#### [Input]
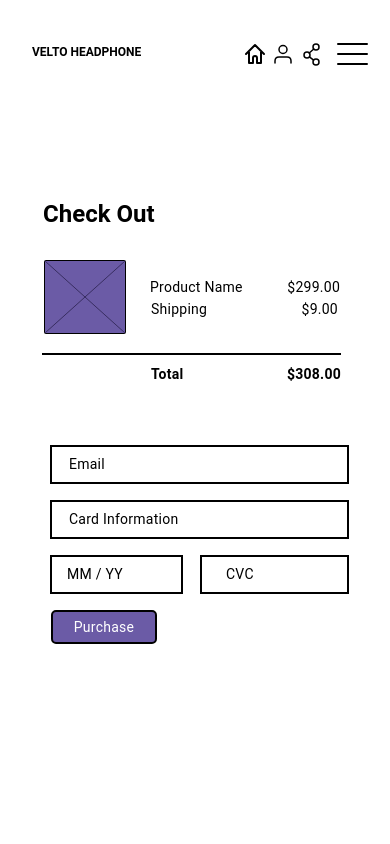
<!DOCTYPE html>
<html lang="en">
<head>
<meta charset="utf-8">
<meta name="viewport" content="width=device-width, initial-scale=1">
<title>Check Out</title>
<style>
  :root {
    --ink: #000;
    --paper: #fff;
    --accent: #6b5ba6;
    --accent-line: #2b2350;
  }
  * { box-sizing: border-box; margin: 0; padding: 0; }
  html, body { width: 390px; height: 844px; overflow: hidden; }
  body {
    background: var(--paper);
    color: var(--ink);
    font: 400 14px/22px Roboto, sans-serif;
    letter-spacing: 0.25px;
  }
  a { color: inherit; text-decoration: none; }
  svg { display: block; }

  .site-header {
    display: flex;
    justify-content: space-between;
    height: 108px;
    padding: 42px 22px 0 32px;
  }
  .brand {
    font-weight: 700;
    font-size: 12px;
    line-height: 20px;
    letter-spacing: 0;
    white-space: nowrap;
  }
  .site-nav { display: flex; height: 24px; }
  .site-nav svg { fill: none; stroke: var(--ink); stroke-linecap: round; stroke-linejoin: round; }
  .nav-home { margin-right: 8px; }
  .nav-account { margin-right: 9px; }
  .nav-share { margin-right: 15px; }

  .summary { padding: 92px 50px 0 42px; }
  h1 {
    padding-left: 1px;
    font-size: 24px;
    line-height: 28px;
    letter-spacing: 0;
  }
  .order {
    display: grid;
    grid-template-columns: 82px 1fr;
    column-gap: 24px;
    height: 93px;
    margin-top: 32px;
    padding-left: 2px;
  }
  .product-image { width: 82px; height: 74px; }
  .costs { padding-top: 16px; }
  .line { display: flex; justify-content: space-between; }
  .shipping { padding: 0 2px 0 1px; }
  .total {
    margin-right: -1px;
    padding: 8px 0 0 109px;
    border-top: 2px solid var(--ink);
    font-weight: 700;
  }
  .rule-inset { padding-right: 0; }

  .payment {
    display: grid;
    grid-template-columns: 133px 149px;
    gap: 16px 17px;
    margin: 60px 0 0 50px;
  }
  .field {
    height: 39px;
    padding-left: 17px;
    border: 2px solid var(--ink);
    line-height: 35px;
  }
  .wide { grid-column: 1 / -1; }
  .expiry { padding-left: 15px; }
  .cvc { padding-left: 24px; }
  .purchase {
    width: 106px;
    height: 34px;
    margin-left: 1px;
    border: 2px solid var(--ink);
    border-radius: 5px;
    background: var(--accent);
    color: var(--paper);
    line-height: 30px;
    text-align: center;
  }
</style>
</head>
<body>
  <header class="site-header">
    <a class="brand" href="#">VELTO HEADPHONE</a>
    <nav class="site-nav" aria-label="Main">
      <a class="nav-home" href="#" aria-label="Home">
        <svg width="20" height="24" viewBox="0 0 20 24" stroke-width="2">
          <path d="M1 12 10 3l9 9M4 10v11h4v-5q0-2 2-2t2 2v5h4V10"/>
        </svg>
      </a>
      <a class="nav-account" href="#" aria-label="Account">
        <svg width="20" height="24" viewBox="0 0 20 24" stroke-width="1.5">
          <circle cx="10" cy="7.5" r="4"/>
          <path d="M2 21v-2q0-4 4-4h8q4 0 4 4v2"/>
        </svg>
      </a>
      <a class="nav-share" href="#" aria-label="Share">
        <svg width="20" height="24" viewBox="0 0 20 24" stroke-width="1.5">
          <circle cx="14" cy="5" r="3"/>
          <circle cx="5" cy="13" r="3"/>
          <circle cx="14" cy="20" r="3"/>
          <path d="M7.2 11 11.8 7M7.4 14.9l4.2 3.2"/>
        </svg>
      </a>
      <a href="#" aria-label="Menu">
        <svg width="31" height="24" viewBox="0 0 31 24" stroke-width="2">
          <path d="M1 2h29M1 12h29M1 22h29"/>
        </svg>
      </a>
    </nav>
  </header>

  <main>
    <section class="summary">
      <h1>Check Out</h1>
      <div class="order">
        <svg class="product-image" viewBox="0 0 82 74" role="img" aria-label="Product image placeholder">
          <rect x="0.5" y="0.5" width="81" height="73" rx="1" fill="var(--accent)" stroke="var(--ink)"/>
          <path d="M1 1 81 73M81 1 1 73" stroke="var(--accent-line)" stroke-width="0.8"/>
        </svg>
        <div class="costs">
          <p class="line"><span>Product Name</span><span>$299.00</span></p>
          <p class="line shipping"><span>Shipping</span><span>$9.00</span></p>
        </div>
      </div>
      <p class="line total"><span>Total</span><span>$308.00</span></p>
    </section>

    <section class="payment" aria-label="Payment details">
      <div class="field wide">Email</div>
      <div class="field wide">Card Information</div>
      <div class="field expiry">MM / YY</div>
      <div class="field cvc">CVC</div>
      <a class="purchase" href="#">Purchase</a>
    </section>
  </main>
</body>
</html>
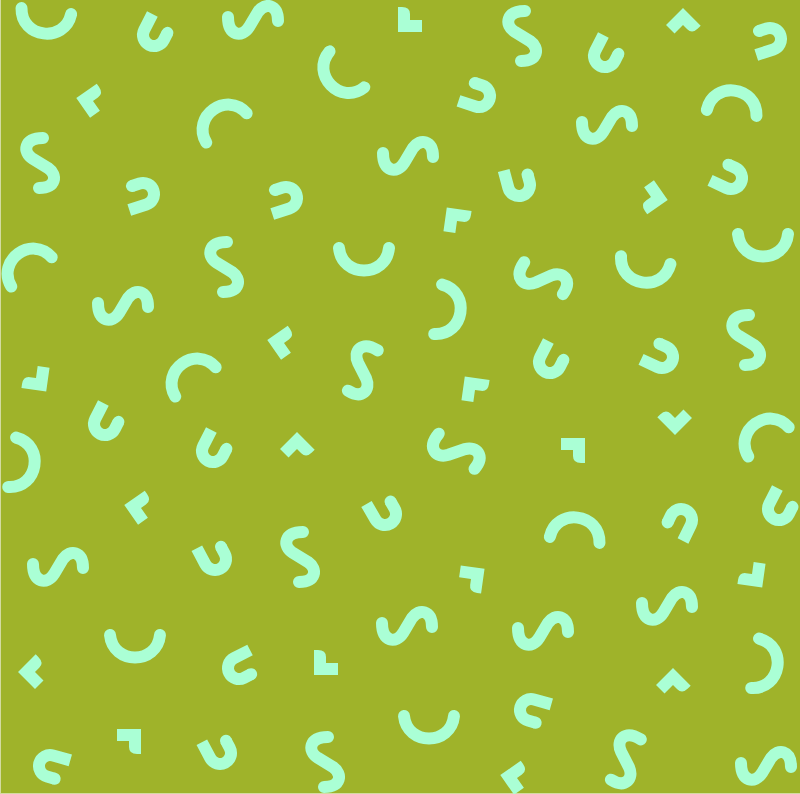
<!DOCTYPE html>
<html lang="en">
<head>
<meta charset="utf-8">
<title>Confetti pattern</title>
<style>
:root { --olive: #9fb32a; --mint: #aaffd5; --edge: #d3dba0; }
html, body { margin: 0; overflow: hidden; background: var(--edge); }
.pattern { display: block; width: 800px; height: 794px; }
.ground { fill: var(--olive); }
.stroke { fill: none; stroke: var(--mint); stroke-width: 12; }
.round { stroke-linecap: round; }
.solid { fill: var(--mint); }
</style>
</head>
<body>
<svg class="pattern" viewBox="0 0 800 794" role="img" aria-label="Pattern of mint curves, hooks, squiggles and corners on olive green">
<defs>
<path id="bowl" class="stroke round" d="M-25-11C-22 19 22 19 25-11"/>
<path id="squiggle" class="stroke round" d="M-25-3C-25 16-11 18-4 7L5-8C12-18 25-16 25 1"/>
<g id="hook">
<path class="stroke" d="M-11-18V0A11 11 0 0 0 11 0V-8"/>
<circle class="solid" cx="11" cy="-8" r="6"/>
</g>
<path id="corner" class="solid" d="M-12 12V-13H-8Q0-13 0-6V0H12V12Z"/>
</defs>
<rect class="ground" x="1" width="799" height="793"/>
<g id="bowls">
<use href="#bowl" transform="translate(45 22) rotate(7)"/>
<use href="#bowl" transform="translate(364 259)"/>
<use href="#bowl" transform="translate(644 271) rotate(9)"/>
<use href="#bowl" transform="translate(763 245)"/>
<use href="#bowl" transform="translate(135 646)"/>
<use href="#bowl" transform="translate(429 727)"/>
<use href="#bowl" transform="translate(339 77) rotate(46)"/>
<use href="#bowl" transform="translate(220 119) rotate(144)"/>
<use href="#bowl" transform="translate(25 263) rotate(144)"/>
<use href="#bowl" transform="translate(189 373) rotate(144)"/>
<use href="#bowl" transform="translate(762 433) rotate(144)"/>
<use href="#bowl" transform="translate(733 102) rotate(187)"/>
<use href="#bowl" transform="translate(576 529) rotate(187)"/>
<use href="#bowl" transform="translate(449 311) rotate(-81)"/>
<use href="#bowl" transform="translate(23 464) rotate(-81)"/>
<use href="#bowl" transform="translate(766 665) rotate(-81)"/>
</g>
<g id="squiggles">
<use href="#squiggle" transform="translate(253 20)"/>
<use href="#squiggle" transform="translate(607 125)"/>
<use href="#squiggle" transform="translate(408 156)"/>
<use href="#squiggle" transform="translate(123 306)"/>
<use href="#squiggle" transform="translate(58 567)"/>
<use href="#squiggle" transform="translate(407 626)"/>
<use href="#squiggle" transform="translate(543 631)"/>
<use href="#squiggle" transform="translate(667 606)"/>
<use href="#squiggle" transform="translate(766 766)"/>
<use href="#squiggle" transform="translate(522 36) rotate(90)"/>
<use href="#squiggle" transform="translate(40 163) rotate(90)"/>
<use href="#squiggle" transform="translate(224 267) rotate(90)"/>
<use href="#squiggle" transform="translate(746 340) rotate(90)"/>
<use href="#squiggle" transform="translate(300 557) rotate(90)"/>
<use href="#squiggle" transform="translate(325 762) rotate(90)"/>
<use href="#squiggle" transform="translate(362 370) rotate(122)"/>
<use href="#squiggle" transform="translate(625 759) rotate(122)"/>
<use href="#squiggle" transform="translate(543 279) rotate(35)"/>
<use href="#squiggle" transform="translate(456 452) rotate(40)"/>
</g>
<g id="hooks">
<use href="#hook" transform="translate(154 35) rotate(27)"/>
<use href="#hook" transform="translate(605 56) rotate(27)"/>
<use href="#hook" transform="translate(550 362) rotate(27)"/>
<use href="#hook" transform="translate(105 424) rotate(27)"/>
<use href="#hook" transform="translate(213 451) rotate(27)"/>
<use href="#hook" transform="translate(779 509) rotate(27)"/>
<use href="#hook" transform="translate(519 185) rotate(-15)"/>
<use href="#hook" transform="translate(385 514) rotate(-30)"/>
<use href="#hook" transform="translate(215 559) rotate(-28)"/>
<use href="#hook" transform="translate(220 753) rotate(-28)"/>
<use href="#hook" transform="translate(479 96) rotate(-72)"/>
<use href="#hook" transform="translate(731 178) rotate(-65)"/>
<use href="#hook" transform="translate(662 357) rotate(-65)"/>
<use href="#hook" transform="translate(143 194) rotate(-108)"/>
<use href="#hook" transform="translate(286 198) rotate(-108)"/>
<use href="#hook" transform="translate(770 39) rotate(-108)"/>
<use href="#hook" transform="translate(681 520) rotate(206)"/>
<use href="#hook" transform="translate(239 668) rotate(63)"/>
<use href="#hook" transform="translate(531 710) rotate(106)"/>
<use href="#hook" transform="translate(50 766) rotate(106)"/>
</g>
<g id="corners">
<use href="#corner" transform="translate(410 20)"/>
<use href="#corner" transform="translate(326 663)"/>
<use href="#corner" transform="translate(683 25) rotate(135)"/>
<use href="#corner" transform="translate(297 449) rotate(135)"/>
<use href="#corner" transform="translate(673 685) rotate(135)"/>
<use href="#corner" transform="translate(93 101) rotate(55)"/>
<use href="#corner" transform="translate(284 343) rotate(55)"/>
<use href="#corner" transform="translate(141 508) rotate(55)"/>
<use href="#corner" transform="translate(517 778) rotate(55)"/>
<use href="#corner" transform="translate(35 672) rotate(45)"/>
<use href="#corner" transform="translate(651 197) rotate(235)"/>
<use href="#corner" transform="translate(457 221) rotate(98)"/>
<use href="#corner" transform="translate(475 390) rotate(98)"/>
<use href="#corner" transform="translate(36 378) rotate(278)"/>
<use href="#corner" transform="translate(752 574) rotate(278)"/>
<use href="#corner" transform="translate(675 418) rotate(-45)"/>
<use href="#corner" transform="translate(573 450) rotate(180)"/>
<use href="#corner" transform="translate(129 741) rotate(180)"/>
<use href="#corner" transform="translate(471 579) rotate(188)"/>
</g>
</svg>
</body>
</html>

#### [Task to complete]
The reply should hold the lines from the top of the records through the line containing "border-box; margin: 0;", reproduced exactly, and no pictures.

#### [Solution to this problem]
<!DOCTYPE html>
<html lang="en">
<head>
<meta charset="utf-8">
<meta name="viewport" content="width=device-width, initial-scale=1">
<title>Check Out</title>
<style>
  :root {
    --ink: #000;
    --paper: #fff;
    --accent: #6b5ba6;
    --accent-line: #2b2350;
  }
  * { box-sizing: border-box; margin: 0; padding: 0; }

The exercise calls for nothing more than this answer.